Column: The benefits of hope
Commentary by Lorene Burkhart
When you hear the word expectations, what pops into your mind? It may depend on whether you are a glass half-full or a glass half-empty personality.
In a recent article that I read, the author explored the expect-the-best attitude. She explained that if we go into a meeting or social situation expecting a good, positive result, it’s more likely that we will achieve it. She adds that research shows that the human mind tends to search for evidence to support whatever it already believes. I love that idea!
Anyone who knows me would agree that I’m a very positive person. It’s not that I always expect everything to go my way, but I do expect to gain a positive outcome, even if it’s just a surprising learning experience.
It seems to me that the word hope should be a part of this discussion, too. Living in a retirement community provides an opportunity to observe how hope works when hopelessness could be a dominant feeling. I’m thinking of a resident who is an inspiration to everyone he encounters as he faces his final days on this earth. He has no family but has handled all of his dying details with a calmness that is reassuring to everyone around him. He expects peacefulness as he declines, because he has provided for it.
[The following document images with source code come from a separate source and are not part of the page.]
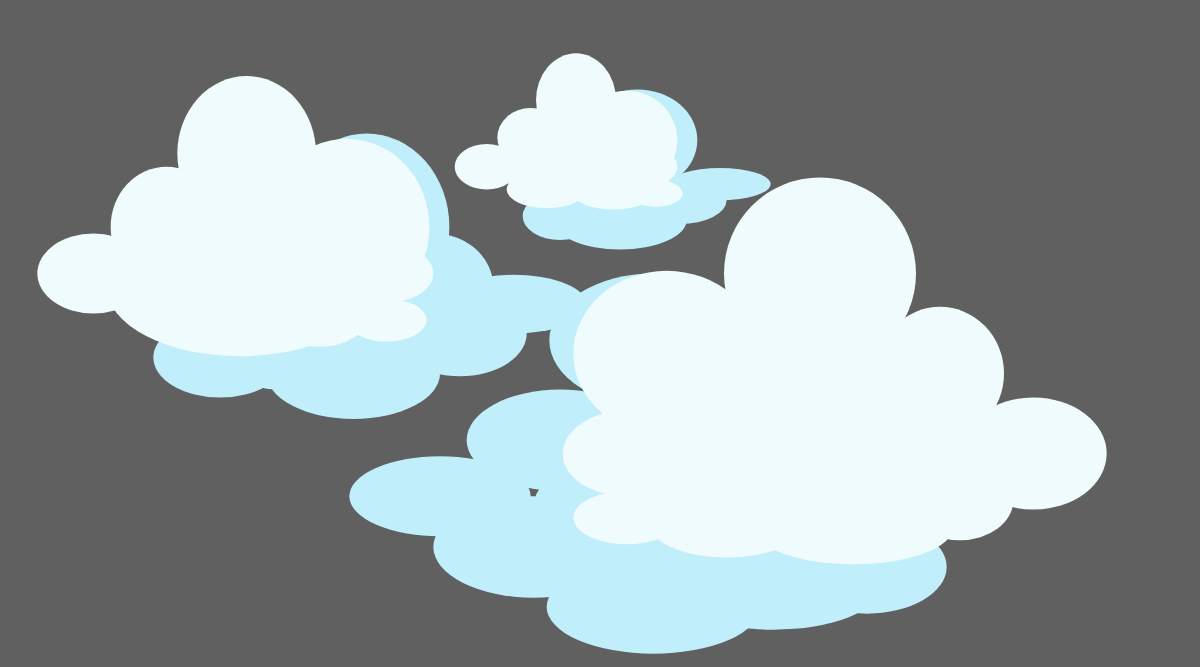
<!DOCTYPE html>
<html lang="en">
<head>
<meta charset="utf-8">
<title>Clouds</title>
<link rel="stylesheet" href="https://fonts.googleapis.com/css2?family=Inter&display=swap">
<style>
  :root {
    --sky-grey: #606060;
    --cloud-light: #f0fbfd;
    --cloud-shade: #c0eefa;
  }
  html, body {
    margin: 0;
    padding: 0;
    width: 1200px;
    height: 667px;
    overflow: hidden;
    background: var(--sky-grey);
    font-family: "Inter", sans-serif;
  }
  .scene { display: block; width: 1200px; height: 667px; }
  .shade { fill: var(--cloud-shade); }
  .light { fill: var(--cloud-light); }
</style>
</head>
<body>
<svg class="scene" viewBox="0 0 900 500" width="1200" height="667" preserveAspectRatio="none" aria-label="Three pale blue cartoon clouds">
  <rect width="900" height="500" fill="var(--sky-grey)"/>

  <g class="cloud-left">
    <g class="shade">
      <ellipse cx="275" cy="170" rx="62" ry="70"/>
      <ellipse cx="325" cy="215" rx="45" ry="40"/>
      <ellipse cx="385" cy="228" rx="55" ry="22"/>
      <ellipse cx="345" cy="250" rx="50" ry="32"/>
      <ellipse cx="265" cy="280" rx="65" ry="34"/>
      <ellipse cx="165" cy="268" rx="50" ry="30"/>
      <ellipse cx="210" cy="262" rx="50" ry="30"/>
    </g>
    <g class="light">
      <ellipse cx="185" cy="115" rx="52" ry="58"/>
      <ellipse cx="260" cy="170" rx="62" ry="66"/>
      <ellipse cx="125" cy="170" rx="42" ry="45"/>
      <ellipse cx="70" cy="205" rx="42" ry="30"/>
      <ellipse cx="180" cy="215" rx="100" ry="52"/>
      <ellipse cx="290" cy="205" rx="35" ry="22"/>
      <ellipse cx="290" cy="240" rx="30" ry="16"/>
      <ellipse cx="240" cy="238" rx="35" ry="22"/>
    </g>
  </g>

  <g class="cloud-small">
    <g class="shade">
      <ellipse cx="478" cy="105" rx="45" ry="38"/>
      <ellipse cx="540" cy="138" rx="38" ry="12"/>
      <ellipse cx="510" cy="150" rx="35" ry="18"/>
      <ellipse cx="465" cy="165" rx="50" ry="22"/>
      <ellipse cx="420" cy="162" rx="28" ry="18"/>
    </g>
    <g class="light">
      <ellipse cx="432" cy="75" rx="30" ry="35"/>
      <ellipse cx="470" cy="105" rx="38" ry="37"/>
      <ellipse cx="398" cy="103" rx="25" ry="22"/>
      <ellipse cx="365" cy="125" rx="24" ry="17"/>
      <ellipse cx="440" cy="125" rx="68" ry="25"/>
      <ellipse cx="410" cy="142" rx="30" ry="14"/>
      <ellipse cx="460" cy="145" rx="30" ry="12"/>
      <ellipse cx="492" cy="145" rx="20" ry="10"/>
    </g>
  </g>

  <g class="cloud-large">
    <g class="shade">
      <ellipse cx="490" cy="255" rx="78" ry="50"/>
      <ellipse cx="420" cy="330" rx="70" ry="38"/>
      <ellipse cx="330" cy="372" rx="68" ry="30"/>
      <ellipse cx="400" cy="410" rx="75" ry="38"/>
      <ellipse cx="490" cy="455" rx="80" ry="35"/>
      <ellipse cx="580" cy="440" rx="80" ry="32"/>
      <ellipse cx="650" cy="425" rx="60" ry="35"/>
      <ellipse cx="520" cy="380" rx="120" ry="50"/>
    </g>
    <g class="light">
      <ellipse cx="615" cy="205" rx="72" ry="72"/>
      <ellipse cx="500" cy="265" rx="70" ry="62"/>
      <ellipse cx="705" cy="280" rx="48" ry="50"/>
      <ellipse cx="775" cy="340" rx="55" ry="42"/>
      <ellipse cx="600" cy="320" rx="150" ry="80"/>
      <ellipse cx="470" cy="340" rx="48" ry="32"/>
      <ellipse cx="470" cy="388" rx="40" ry="20"/>
      <ellipse cx="545" cy="390" rx="60" ry="28"/>
      <ellipse cx="640" cy="395" rx="75" ry="28"/>
      <ellipse cx="720" cy="375" rx="40" ry="30"/>
    </g>
  </g>
</svg>
</body>
</html>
That’s the message, folks. When we do our part for positive expectations, we’ll probably enjoy the rewards. Sometimes our search has been right in front of us. We just need to reassure ourselves that it’s there.